=== Exercise inputs ===
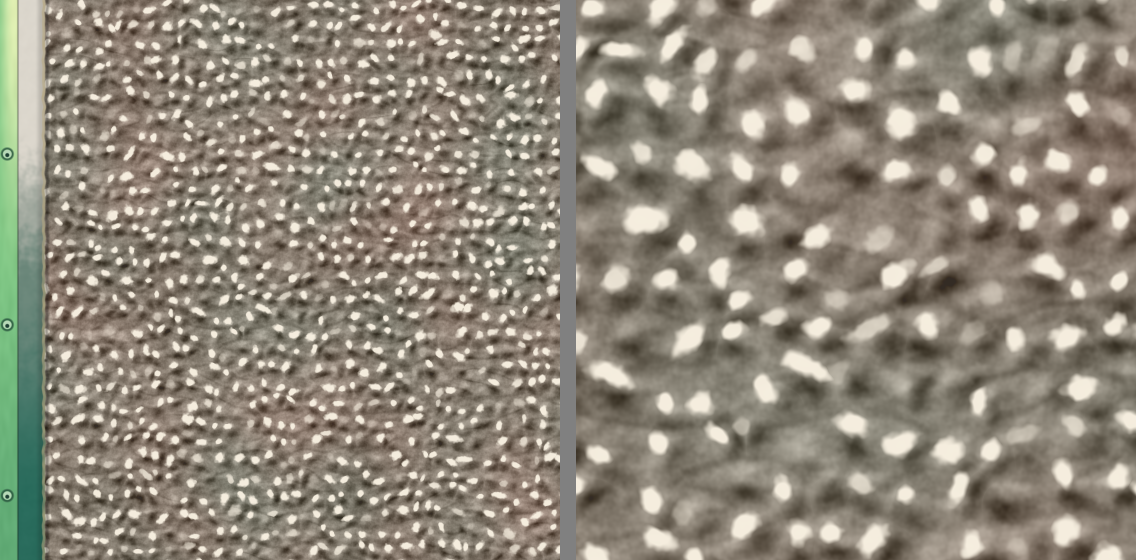
Left, the full canvas; right, a detail of the centre.
Give the GLSL for this texture, as a WebGL 1 fragment shader.

```glsl
precision highp float;
uniform vec2 u_resolution;

vec2 hash2(vec2 p) {
  p = vec2(dot(p, vec2(127.1, 311.7)), dot(p, vec2(269.5, 183.3)));
  return fract(sin(p) * 43758.545);
}

float corner(vec2 cell, vec2 f, vec2 o) {
  return dot(hash2(cell + o) * 2.0 - 1.0, f - o);
}

// Gradient noise, centred on zero
float noise(vec2 p) {
  vec2 i = floor(p), f = fract(p);
  vec2 u = f * f * f * (f * (f * 6.0 - 15.0) + 10.0);
  return mix(mix(corner(i, f, vec2(0.0)), corner(i, f, vec2(1.0, 0.0)), u.x),
             mix(corner(i, f, vec2(0.0, 1.0)), corner(i, f, vec2(1.0)), u.x), u.y);
}

float relief(vec2 p) {
  return noise(p * vec2(38.0, 52.0)) + 0.5 * noise(p * vec2(85.0, 110.0) + 7.0);
}

// Glossy pebbles in loose, wavy rows: x = glint, y = dome, z = shadow
vec3 pebbles(vec2 p) {
  vec2 warp = 0.022 * vec2(noise(p * 8.0), noise(p * 7.0 + 20.0))
            + 0.009 * vec2(noise(p * 31.0 + 3.0), noise(p * 27.0 + 50.0));
  vec2 g = (p + warp) * vec2(36.0, 31.0);
  float ragged = 0.55 * noise(p * 105.0) + 0.3 * noise(p * 210.0);
  vec3 result = vec3(0.0);
  for (int j = -1; j <= 1; j++) {
    float row = floor(g.y) + float(j);
    float shift = hash2(vec2(row, 4.0)).x;
    for (int i = -1; i <= 1; i++) {
      float column = floor(g.x + shift) + float(i);
      vec2 h = hash2(vec2(column, row));
      vec2 k = hash2(vec2(column, row) + 91.0);
      vec2 d = g - vec2(column - shift, row) - 0.5 - 0.6 * (h - 0.5);
      float a = (k.x - 0.4) * 1.3;
      vec2 r = mat2(cos(a), -sin(a), sin(a), cos(a)) * d;
      vec2 size = vec2(0.18 + 0.2 * k.y * k.y, 0.15 + 0.08 * h.x);
      float glint = smoothstep(1.4, 0.65, length((r - vec2(-0.04, 0.1)) / size) + ragged);
      glint *= smoothstep(0.0, 0.4, fract(k.x * 7.3 + h.y));
      float dome = exp(-5.0 * dot(d, d));
      vec2 s = r - vec2(0.12, -0.32);
      float shadow = exp(-dot(s * s, vec2(7.0, 17.0))) * (0.6 + 0.6 * h.y);
      result = max(result, vec3(glint, dome, shadow));
    }
  }
  return result;
}

vec3 leather(vec2 p) {
  vec3 b = pebbles(p);
  float slope = relief(p) - relief(p + vec2(-0.002, 0.005));
  float crease = smoothstep(0.13, 0.0, abs(noise(p * vec2(17.0, 36.0) + 13.0)));
  float grain = noise(p * 190.0) + 0.6 * noise(p * 330.0);
  float tone = 0.17 * slope + 0.15 * b.y - 0.29 * b.z - 0.07 * crease
             + 0.07 * grain + 0.05 * noise(p * 5.0) + 0.01;
  // Faint drift between rosy and greenish browns
  vec3 tint = vec3(0.035, -0.012, -0.01) * noise(p * 6.0 + 40.0) * 1.6;
  vec3 color = max(vec3(0.53, 0.49, 0.44) + tone + tint, vec3(0.2, 0.17, 0.14));
  return mix(color, vec3(0.97, 0.94, 0.88), b.x * 0.97);
}

vec3 greenRail(vec2 p) {
  vec3 color = mix(vec3(0.38, 0.67, 0.46), vec3(0.5, 0.78, 0.52), smoothstep(0.0, 0.6, p.y));
  float glow = smoothstep(0.45, 1.0, p.y) * smoothstep(-0.01, 0.024, p.x);
  color = mix(color, vec3(0.88, 0.94, 0.7), glow);
  color += 0.04 * noise(p * vec2(90.0, 25.0));
  // Evenly spaced rivets with a dark rim and a bright cap
  vec2 d = vec2(p.x - 0.013, (fract((p.y - 0.115) / 0.305 + 0.5) - 0.5) * 0.305);
  float r = length(d);
  color = mix(color, vec3(0.16, 0.33, 0.24), smoothstep(0.004, 0.0, abs(r - 0.0095)) * 0.85);
  color = mix(color, vec3(0.72, 0.85, 0.72), smoothstep(0.009, 0.006, r));
  return mix(color, vec3(0.12, 0.25, 0.2), smoothstep(0.005, 0.002, length(d + vec2(0.0, 0.002))));
}

vec3 metalStrip(vec2 p) {
  float mottle = noise(p * vec2(55.0, 42.0)) + 0.5 * noise(p * 120.0);
  float h = p.y + 0.06 * mottle * smoothstep(0.3, 0.15, abs(p.y - 0.55));
  vec3 color = mix(vec3(0.16, 0.42, 0.36), vec3(0.42, 0.53, 0.48), smoothstep(0.1, 0.5, h));
  color = mix(color, vec3(0.63, 0.66, 0.62), smoothstep(0.5, 0.62, h));
  color = mix(color, vec3(0.86, 0.84, 0.8), smoothstep(0.61, 0.75, h));
  color *= 1.0 - 0.15 * smoothstep(0.062, 0.074, p.x);
  return color + 0.015 * mottle;
}

void main() {
  vec2 p = gl_FragCoord.xy / u_resolution.y;
  float soft = max(0.0015, 1.0 / u_resolution.y);
  vec3 color = mix(greenRail(p), metalStrip(p), smoothstep(-soft, soft, p.x - 0.032));
  color *= 1.0 - 0.3 * smoothstep(0.003, 0.0, abs(p.x - 0.032));

  // Leather with a frayed cream border and a dark seam
  float edge = p.x - 0.08 - 0.004 * noise(vec2(p.y * 60.0, 2.0));
  color = mix(color, leather(p), smoothstep(-soft, soft, edge));
  color *= 1.0 - 0.35 * smoothstep(0.006, 0.0, abs(edge - 0.004));
  float fray = smoothstep(0.004, 0.001, abs(edge + 0.002));
  color = mix(color, vec3(0.72, 0.66, 0.5), fray * (0.6 + 0.5 * noise(vec2(p.y * 45.0, 8.0))));
  gl_FragColor = vec4(clamp(color, 0.0, 1.0), 1.0);
}
```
===
Problem statement
When you give the entries again, keep them exact and omit any picture they contain.

Response area
Left, the full canvas; right, a detail of the centre.
Give the GLSL for this texture, as a WebGL 1 fragment shader.

```glsl
precision highp float;
uniform vec2 u_resolution;

vec2 hash2(vec2 p) {
  p = vec2(dot(p, vec2(127.1, 311.7)), dot(p, vec2(269.5, 183.3)));
  return fract(sin(p) * 43758.545);
}

float corner(vec2 cell, vec2 f, vec2 o) {
  return dot(hash2(cell + o) * 2.0 - 1.0, f - o);
}

// Gradient noise, centred on zero
float noise(vec2 p) {
  vec2 i = floor(p), f = fract(p);
  vec2 u = f * f * f * (f * (f * 6.0 - 15.0) + 10.0);
  return mix(mix(corner(i, f, vec2(0.0)), corner(i, f, vec2(1.0, 0.0)), u.x),
             mix(corner(i, f, vec2(0.0, 1.0)), corner(i, f, vec2(1.0)), u.x), u.y);
}

float relief(vec2 p) {
  return noise(p * vec2(38.0, 52.0)) + 0.5 * noise(p * vec2(85.0, 110.0) + 7.0);
}

// Glossy pebbles in loose, wavy rows: x = glint, y = dome, z = shadow
vec3 pebbles(vec2 p) {
  vec2 warp = 0.022 * vec2(noise(p * 8.0), noise(p * 7.0 + 20.0))
            + 0.009 * vec2(noise(p * 31.0 + 3.0), noise(p * 27.0 + 50.0));
  vec2 g = (p + warp) * vec2(36.0, 31.0);
  float ragged = 0.55 * noise(p * 105.0) + 0.3 * noise(p * 210.0);
  vec3 result = vec3(0.0);
  for (int j = -1; j <= 1; j++) {
    float row = floor(g.y) + float(j);
    float shift = hash2(vec2(row, 4.0)).x;
    for (int i = -1; i <= 1; i++) {
      float column = floor(g.x + shift) + float(i);
      vec2 h = hash2(vec2(column, row));
      vec2 k = hash2(vec2(column, row) + 91.0);
      vec2 d = g - vec2(column - shift, row) - 0.5 - 0.6 * (h - 0.5);
      float a = (k.x - 0.4) * 1.3;
      vec2 r = mat2(cos(a), -sin(a), sin(a), cos(a)) * d;
      vec2 size = vec2(0.18 + 0.2 * k.y * k.y, 0.15 + 0.08 * h.x);
      float glint = smoothstep(1.4, 0.65, length((r - vec2(-0.04, 0.1)) / size) + ragged);
      glint *= smoothstep(0.0, 0.4, fract(k.x * 7.3 + h.y));
      float dome = exp(-5.0 * dot(d, d));
      vec2 s = r - vec2(0.12, -0.32);
      float shadow = exp(-dot(s * s, vec2(7.0, 17.0))) * (0.6 + 0.6 * h.y);
      result = max(result, vec3(glint, dome, shadow));
    }
  }
  return result;
}

vec3 leather(vec2 p) {
  vec3 b = pebbles(p);
  float slope = relief(p) - relief(p + vec2(-0.002, 0.005));
  float crease = smoothstep(0.13, 0.0, abs(noise(p * vec2(17.0, 36.0) + 13.0)));
  float grain = noise(p * 190.0) + 0.6 * noise(p * 330.0);
  float tone = 0.17 * slope + 0.15 * b.y - 0.29 * b.z - 0.07 * crease
             + 0.07 * grain + 0.05 * noise(p * 5.0) + 0.01;
  // Faint drift between rosy and greenish browns
  vec3 tint = vec3(0.035, -0.012, -0.01) * noise(p * 6.0 + 40.0) * 1.6;
  vec3 color = max(vec3(0.53, 0.49, 0.44) + tone + tint, vec3(0.2, 0.17, 0.14));
  return mix(color, vec3(0.97, 0.94, 0.88), b.x * 0.97);
}

vec3 greenRail(vec2 p) {
  vec3 color = mix(vec3(0.38, 0.67, 0.46), vec3(0.5, 0.78, 0.52), smoothstep(0.0, 0.6, p.y));
  float glow = smoothstep(0.45, 1.0, p.y) * smoothstep(-0.01, 0.024, p.x);
  color = mix(color, vec3(0.88, 0.94, 0.7), glow);
  color += 0.04 * noise(p * vec2(90.0, 25.0));
  // Evenly spaced rivets with a dark rim and a bright cap
  vec2 d = vec2(p.x - 0.013, (fract((p.y - 0.115) / 0.305 + 0.5) - 0.5) * 0.305);
  float r = length(d);
  color = mix(color, vec3(0.16, 0.33, 0.24), smoothstep(0.004, 0.0, abs(r - 0.0095)) * 0.85);
  color = mix(color, vec3(0.72, 0.85, 0.72), smoothstep(0.009, 0.006, r));
  return mix(color, vec3(0.12, 0.25, 0.2), smoothstep(0.005, 0.002, length(d + vec2(0.0, 0.002))));
}

vec3 metalStrip(vec2 p) {
  float mottle = noise(p * vec2(55.0, 42.0)) + 0.5 * noise(p * 120.0);
  float h = p.y + 0.06 * mottle * smoothstep(0.3, 0.15, abs(p.y - 0.55));
  vec3 color = mix(vec3(0.16, 0.42, 0.36), vec3(0.42, 0.53, 0.48), smoothstep(0.1, 0.5, h));
  color = mix(color, vec3(0.63, 0.66, 0.62), smoothstep(0.5, 0.62, h));
  color = mix(color, vec3(0.86, 0.84, 0.8), smoothstep(0.61, 0.75, h));
  color *= 1.0 - 0.15 * smoothstep(0.062, 0.074, p.x);
  return color + 0.015 * mottle;
}

void main() {
  vec2 p = gl_FragCoord.xy / u_resolution.y;
  float soft = max(0.0015, 1.0 / u_resolution.y);
  vec3 color = mix(greenRail(p), metalStrip(p), smoothstep(-soft, soft, p.x - 0.032));
  color *= 1.0 - 0.3 * smoothstep(0.003, 0.0, abs(p.x - 0.032));

  // Leather with a frayed cream border and a dark seam
  float edge = p.x - 0.08 - 0.004 * noise(vec2(p.y * 60.0, 2.0));
  color = mix(color, leather(p), smoothstep(-soft, soft, edge));
  color *= 1.0 - 0.35 * smoothstep(0.006, 0.0, abs(edge - 0.004));
  float fray = smoothstep(0.004, 0.001, abs(edge + 0.002));
  color = mix(color, vec3(0.72, 0.66, 0.5), fray * (0.6 + 0.5 * noise(vec2(p.y * 45.0, 8.0))));
  gl_FragColor = vec4(clamp(color, 0.0, 1.0), 1.0);
}
```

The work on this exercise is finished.